- [What the exercise asks]:
Show every line of the data that includes the word "frame".

►

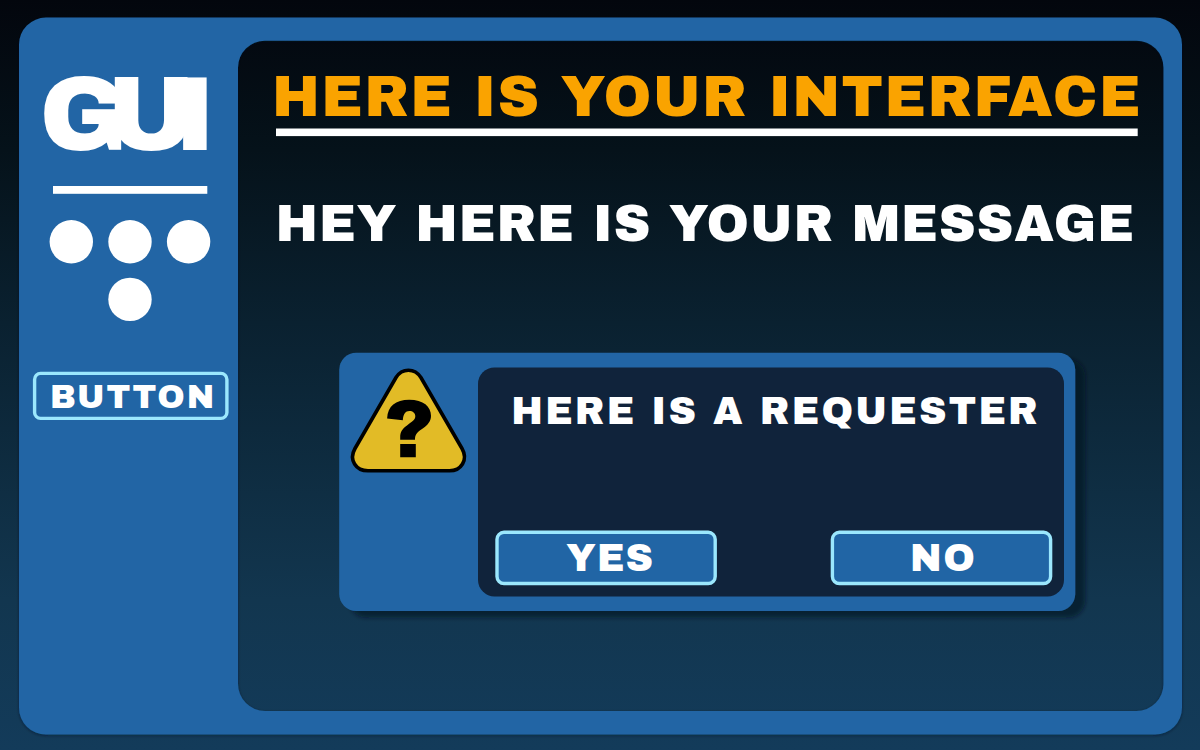
<!DOCTYPE html>
<html lang="en">
<head>
<meta charset="utf-8">
<title>Here is your interface</title>
<link rel="stylesheet" href="https://fonts.googleapis.com/css2?family=Archivo+Black&amp;display=swap">
<style>
:root {
  --blue: #2165a5;
  --navy: #10233b;
  --cyan: #9be7fd;
  --orange: #faa300;
  --yellow: #e2bb26;
  --white: #ffffff;
  --black: #000000;
  --sky-top: #03060d;
  --sky-upper: #05121a;
  --sky-middle: #0a2130;
  --sky-lower: #12364f;
  --sky-bottom: #133b5a;
}
* { box-sizing: border-box; }
html, body { margin: 0; width: 1200px; height: 750px; overflow: hidden; background: var(--sky-top); }
.interface { display: block; width: 1200px; height: 750px; }
text { font-family: "Archivo Black", "Arial Black", sans-serif; fill: var(--white); }
a { text-decoration: none; cursor: pointer; }
.backdrop { fill: url(#night); }
.panel { fill: var(--blue); }
.frame { fill: var(--blue); fill-rule: evenodd; filter: url(#frame-shadow); }
.rule, .dots { fill: var(--white); }
.brand { font-size: 106px; }
.title { font-size: 57.5px; fill: var(--orange); }
.message { font-size: 51px; }
.request { font-size: 38px; }
.button rect { fill: var(--blue); stroke: var(--cyan); stroke-width: 3.4; }
.button-small text { font-size: 33px; }
.button-large text { font-size: 38px; }
.dialog-panel { fill: var(--blue); filter: url(#dialog-shadow); }
.dialog-body { fill: var(--navy); }
.sign { fill: var(--yellow); stroke: var(--black); stroke-width: 3.6; }
.question { fill: var(--black); }
</style>
</head>
<body>
<main>
<svg class="interface" viewBox="0 0 1200 750" xmlns="http://www.w3.org/2000/svg">
  <defs>
    <linearGradient id="night" x1="0" y1="0" x2="0" y2="1">
      <stop offset="0" stop-color="var(--sky-top)"/>
      <stop offset=".2" stop-color="var(--sky-upper)"/>
      <stop offset=".43" stop-color="var(--sky-middle)"/>
      <stop offset=".8" stop-color="var(--sky-lower)"/>
      <stop offset="1" stop-color="var(--sky-bottom)"/>
    </linearGradient>
    <filter id="frame-shadow" x="-5%" y="-5%" width="110%" height="110%">
      <feDropShadow dx="0" dy="1" stdDeviation="1.6" flood-color="#04101a" flood-opacity=".5"/>
    </filter>
    <filter id="dialog-shadow" x="-5%" y="-10%" width="112%" height="125%">
      <feDropShadow dx="10" dy="6.5" stdDeviation="2" flood-color="#04101a" flood-opacity=".6"/>
    </filter>
    <circle id="dot" r="21.7"/>
    <rect id="choice" width="218.2" height="51.2" rx="7"/>
  </defs>

  <rect class="backdrop" width="1200" height="750"/>

  <path class="frame" d="M46 17.6H1155A27 27 0 0 1 1182 44.6V707.6A27 27 0 0 1 1155 734.6H46A27 27 0 0 1 19 707.6V44.6A27 27 0 0 1 46 17.6ZM265 40.7A27 27 0 0 0 238 67.7V684A27 27 0 0 0 265 711H1136.5A27 27 0 0 0 1163.5 684V67.7A27 27 0 0 0 1136.5 40.7Z"/>

  <g class="sidebar">
    <text class="brand" x="39.5" y="149.8" textLength="176">GUI</text>
    <rect class="rule" x="53" y="186" width="154.3" height="7.8"/>
    <g class="dots">
      <use href="#dot" x="71.3" y="241.8"/>
      <use href="#dot" x="130" y="241.8"/>
      <use href="#dot" x="188.6" y="241.8"/>
      <use href="#dot" x="130" y="299.4"/>
    </g>
    <a class="button button-small" href="#">
      <rect x="34.6" y="373.4" width="192.3" height="45" rx="6"/>
      <text x="50" y="407.5" textLength="164.3">BUTTON</text>
    </a>
  </g>

  <g class="content">
    <text class="title" role="heading" aria-level="1" x="272" y="115.8" textLength="868.5">HERE IS YOUR INTERFACE</text>
    <rect class="rule" x="276" y="128.5" width="861.7" height="7.6"/>
    <text class="message" x="275.6" y="241" textLength="858.5">HEY HERE IS YOUR MESSAGE</text>
  </g>

  <g class="dialog" role="dialog" aria-label="Here is a requester">
    <rect class="dialog-panel" x="339.2" y="352.8" width="736" height="258.2" rx="17"/>
    <rect class="dialog-body" x="478" y="367.4" width="586" height="229" rx="16.5"/>

    <g class="question-sign">
      <path class="sign" d="M396 377.5Q400.5 370.2 408.4 370.2Q416.3 370.2 420.9 377.5L462 448.5C468.5 460 461 470.8 449.5 470.8H368C356 470.8 348.5 460 355 448.5Z"/>
      <path class="question" d="M387.1 418.4C387.8 406 395.5 399.7 409.2 399.7C423.5 399.7 431 406.5 431 415.8C431 421 428 425 422 429C416.5 432.8 415 435 415 439.7H400.2V437.5C400.2 432 402 429 407 425.5C412 421.5 415.3 420 415.3 416.3C415.3 413 412.8 411 409.3 411C405.5 411 403.4 413.8 402.8 420.2ZM400.2 444H415.8V457.2H400.2Z"/>
    </g>

    <text class="request" x="511.2" y="424.2" textLength="526.5">HERE IS A REQUESTER</text>

    <a class="button button-large" href="#">
      <rect x="497" y="532.3" width="218.2" height="51.2" rx="7"/>
      <text x="566.3" y="571" textLength="86.6">YES</text>
    </a>
    <a class="button button-large" href="#">
      <rect x="832.4" y="532.3" width="218.2" height="51.2" rx="7"/>
      <text x="910" y="571" textLength="64.8">NO</text>
    </a>
  </g>
</svg>
</main>
</body>
</html>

◄

- [Exercise result]:
.frame { fill: var(--blue); fill-rule: evenodd; filter: url(#frame-shadow); }
    <filter id="frame-shadow" x="-5%" y="-5%" width="110%" height="110%">
  <path class="frame" d="M46 17.6H1155A27 27 0 0 1 1182 44.6V707.6A27 27 0 0 1 1155 734.6H46A27 27 0 0 1 19 707.6V44.6A27 27 0 0 1 46 17.6ZM265 40.7A27 27 0 0 0 238 67.7V684A27 27 0 0 0 265 711H1136.5A27 27 0 0 0 1163.5 684V67.7A27 27 0 0 0 1136.5 40.7Z"/>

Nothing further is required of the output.